However, it differs from the BBC in one very important respect: it does not in any sense dominate its market. Its shows seldom if ever top the television or radio ratings. It is there to sustain the public good, to provide things that ought to be there but (and I really don’t mean this offensively) in national life, it matters less than the BBC does here. A pity and Australia is the poorer for it (but the richer for having an ABC at all).

Of course, not having a licence fee to create income, the ABC is considerably less well off than the BBC and the technical aspects of serving such a vast country are very costly. Australia did once have a licence system but it was abolished over thirty years ago. (In the earliest days of Australian radio, you even bought different sets, each tuned to one station and then “sealed”, with some of the income from the sale going to a particular broadcaster. One of the wackiest broadcasting funding solutions I’ve ever seen!)

However, one strength of the licence system is that it is robust; it gives the BBC a good income which they can spend on good services, plain and simple. The ABC is just one of many things all begging for government money in Canberra; and broadcasting is bound to come down the pecking order when competing with things like healthcare, defence and education.
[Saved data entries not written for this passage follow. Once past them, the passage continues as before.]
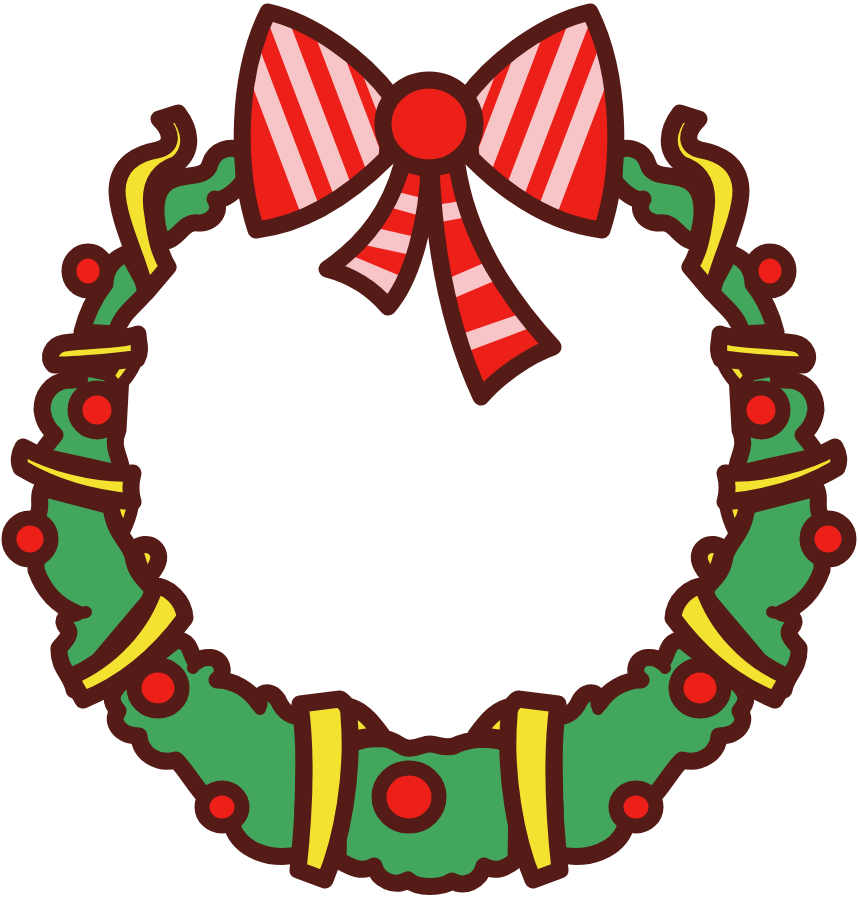
<!DOCTYPE html>
<html lang="en">
<head>
<meta charset="utf-8">
<title>Christmas wreath</title>
<style>
:root {
  --outline: #551b17;
  --leaf: #43a65d;
  --gold: #f3e22f;
  --red: #ec2019;
  --pink: #f7c5c7;
  --paper: #ffffff;
}
html, body { margin: 0; background: var(--paper); overflow: hidden; }
svg { display: block; width: 858px; height: 898px; }
.leaf, .ribbon, .berry, .edge {
  stroke: var(--outline);
  stroke-width: 17;
  stroke-linejoin: round;
  stroke-linecap: round;
}
.leaf { fill: var(--leaf); }
.ribbon { fill: var(--gold); }
.berry { fill: var(--red); stroke-width: 15; }
.edge { fill: none; }
.thin { stroke-width: 12; }
.red { fill: var(--red); }
.pink { fill: var(--pink); }
.stripes { stroke: var(--pink); stroke-width: 20; }
</style>
</head>
<body>
<svg viewBox="0 0 858 898" role="img" aria-label="Christmas wreath with gold ribbon, red berries and a striped bow">
  <defs>
    <path id="wing-shape" d="M268 12C312 22 362 57 392 97L387 158C350 195 305 224 256 230C236 170 236 76 268 12Z"/>
    <path id="short-tail-shape" d="M402 165C390 208 367 242 327 269C350 275 372 288 388 307C412 280 428 220 429 165Z"/>
    <path id="long-tail-shape" d="M431 165C434 250 450 330 481 397C500 375 530 355 553 347C510 300 468 240 457 165Z"/>
    <clipPath id="wing-clip"><use href="#wing-shape"/></clipPath>
    <clipPath id="short-tail-clip"><use href="#short-tail-shape"/></clipPath>
    <clipPath id="long-tail-clip"><use href="#long-tail-shape"/></clipPath>

    <g id="wreath-side">
      <g id="top-sprig">
        <path class="leaf" d="M244 152C230 144 214 150 210 164C206 180 184 172 168 182C152 192 154 220 162 242C180 240 182 221 198 223C214 223 222 210 215 199C222 202 236 192 244 180Z"/>
        <path class="leaf" d="M128 253C112 259 105 270 105 284C94 298 87 312 82 332L116 334C120 314 136 306 148 290Z"/>
        <path class="ribbon" d="M159 119L178 113C191 130 194 150 177 164C153 172 148 190 153 216C156 240 160 254 168 267L146 293C140 262 117 220 117 190C118 162 140 153 157 150C172 147 174 134 159 119Z"/>
      </g>
      <g id="upper-foliage">
        <path class="leaf" d="M86 368C82 373 76 377 68 380C50 382 42 396 42 410C44 424 50 430 55 435C48 443 44 448 40 456L122 474C122 458 110 448 118 430L121 375Z"/>
        <path class="edge thin" d="M64 381C70 384 76 383 82 380"/>
        <path class="ribbon thin" d="M138 352C137 366 128 378 118 388L108 376L118 360Z"/>
        <path class="ribbon" d="M138 334C120 341 92 339 64 343C52 345 46 358 54 365C84 365 112 361 137 359C142 350 138 342 138 334Z"/>
      </g>
      <g id="middle-foliage">
        <path class="ribbon thin" d="M134 496C133 512 129 522 124 532L110 506Z"/>
        <path class="ribbon" d="M134 549C148 538 162 549 158 562C155 572 147 576 145 585Z"/>
        <path class="leaf" d="M42 488C36 498 44 506 36 520L36 570C44 592 58 606 76 613C66 615 60 620 67 628C72 634 66 640 59 648C58 668 72 676 74 690L155 594C150 582 136 578 133 556C128 540 114 534 111 506Z"/>
        <path class="edge thin" d="M66 609C74 613 80 614 86 612"/>
        <path class="ribbon" d="M23 447C50 462 92 475 133 473C130 484 130 492 133 502C100 499 58 490 21 468C18 462 19 454 23 447Z"/>
      </g>
      <g id="lower-foliage">
        <path class="leaf" d="M176 640C192 640 190 656 196 662C202 656 220 654 222 668C223 674 221 677 217 680C234 680 250 690 259 704C258 692 270 688 278 700C284 714 292 716 305 718L302 854C270 862 240 850 232 826L205 797C194 785 186 770 176 760C158 765 140 754 139 736C120 736 110 722 118 711C110 702 110 694 120 684Z"/>
        <path class="edge thin" d="M259 703L260 709M196 662L193 668"/>
        <path class="ribbon" d="M155 586C168 586 184 600 185 618C160 652 128 682 83 700L70 677C110 660 142 626 155 586Z"/>
      </g>
    </g>

    <g id="bottom-band">
      <path class="ribbon" d="M346 706C360 708 370 718 382 735L360 738L348 748Z"/>
      <path class="ribbon" d="M300 704L340 699C347 704 349 708 349 716C354 774 342 840 325 880L298 870C302 834 308 762 300 704Z"/>
    </g>

    <g id="side-berries">
      <ellipse class="berry" cx="88" cy="271" rx="19" ry="20"/>
      <ellipse class="berry" cx="97" cy="410" rx="22" ry="22"/>
      <ellipse class="berry" cx="30" cy="539" rx="21" ry="21"/>
      <ellipse class="berry" cx="158" cy="688" rx="24" ry="23"/>
      <ellipse class="berry" cx="222" cy="807" rx="20" ry="19"/>
    </g>

    <g id="bow-wing">
      <use class="red" href="#wing-shape"/>
      <g class="stripes" clip-path="url(#wing-clip)">
        <path d="M238 20L323 244M278 20L363 244M320 20L405 244M360 40L410 170"/>
      </g>
      <use class="edge" href="#wing-shape"/>
    </g>
  </defs>

  <g id="wreath">
    <use href="#wreath-side"/>
    <use href="#wreath-side" transform="translate(858 0) scale(-1 1)"/>
    <path id="bottom-foliage" class="leaf" d="M340 752C356 738 372 738 386 739C398 741 402 750 412 748C420 747 424 744 430 744C438 744 444 749 454 746C466 740 488 735 518 746L516 860C504 870 494 872 484 866C480 882 464 888 452 881C442 888 418 889 408 880C394 888 378 880 374 866C362 873 352 868 338 860Z"/>
    <use href="#bottom-band"/>
    <use href="#bottom-band" transform="translate(858 0) scale(-1 1)"/>
    <use href="#side-berries"/>
    <use href="#side-berries" transform="translate(858 0) scale(-1 1)"/>
    <ellipse class="berry" cx="409" cy="797" rx="30" ry="29"/>
  </g>

  <g id="bow">
    <g id="short-tail">
      <use class="red" href="#short-tail-shape"/>
      <g class="pink" clip-path="url(#short-tail-clip)">
        <path d="M390 190L430 200L428 218L385 206Z"/>
        <path d="M368 226L420 238L416 256L350 242Z"/>
        <path d="M348 254L410 280L390 320L310 270Z"/>
      </g>
      <use class="edge" href="#short-tail-shape"/>
    </g>
    <g id="long-tail">
      <use class="red" href="#long-tail-shape"/>
      <g class="pink" clip-path="url(#long-tail-clip)">
        <path d="M430 206L480 198L484 214L430 224Z"/>
        <path d="M440 282L500 256L506 276L440 304Z"/>
        <path d="M450 338L525 312L535 326L450 358Z"/>
      </g>
      <use class="edge" href="#long-tail-shape"/>
    </g>
    <use href="#bow-wing"/>
    <use href="#bow-wing" transform="translate(858 0) scale(-1 1)"/>
    <ellipse id="knot" class="edge" style="fill:var(--red)" cx="429" cy="124" rx="46" ry="44"/>
  </g>
</svg>
</body>
</html>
So it was very interesting to read a report (on the ABC’s own excellent website) of a speech made by the ABC’s Managing Director Mark Scott, at the Commonwealth Broadcasting Association. In it, he defended the role of broadcasters like the BBC and ABC and had the courage to say that James Murdoch’s real agenda was “less about making a contribution to public policy than it is getting rid of the BBC's services, effectively destroying the BBC as we know it - a tragedy for the UK - a tragedy for the world”.

Quite right, Mark. Next time there’s a vacancy for Prime Minister Down Under, I hope you’re in the running. Actually, you might fancy giving it a go here in Britain instead…….

Wednesday, 9 September 2009

If It’s Wednesday it Must Be England

I took a very pleasant overseas group to Warwick Castle the other day. Nothing unusual in that you might think. However, the group had exactly one hour to see the Castle, the second largest in Britain.

After that they headed off for lunch before spending the afternoon travelling to…….York! (They asked me if there “was anything to see” there, by the way. Not sure they’d or their “tour manager” had done a lot of preparation for this trip.)

After one solitary night there, they were then on to Edinburgh. Just for a day you understand.

No wonder people always look so tired and confused on these Round Britain tours.

Thursday, 3 September 2009

A Night in Provence!

We watched the magnificent Jean de Florette last night.

Either my French has deteriorated to an embarrassing degree or else the provencale dialects there were really quite something.

Not a feel good factor film by any stretch of the imagination but really quite spectacular.

All being well, it’s Manon des Sources ce soir!

Tuesday, 1 September 2009

Splashing Around is Disarray

There are always pressures on local authorities. Lots of things competing for their atention, their support and above all their ever scare money.

I do understand that. I really do.

But what is it about local authorities that makes them so incapable of dealing effectively with swimming pools?

Last month Sedgemoor District Council in Somerset dealt the death knell to their popular "Sedgemoor Splash" pool in favour of a new Tesco and now - after an equally valiant fight -Dudley Council in the West Midlands have decided that, no, Coseley Baths must go too. See .

Yes, they are expensive to run and to maintain. But they are, like street lights, parks, refuse collections and libraries, "services we maintain for the common good". In any case, swimming pools are a basic, simple and healthy way of keeping people of all ages entertained and occupied.

Yes, money is tight for councils. It is for everyone at the moment. That's presumably why, at their meeting on 13 July 2009, Dudley's Councillors voted to increase their basic pay from £7,419 to £9,300. Then they backdated it to April 2009.

And they wonder why they're unpopoular.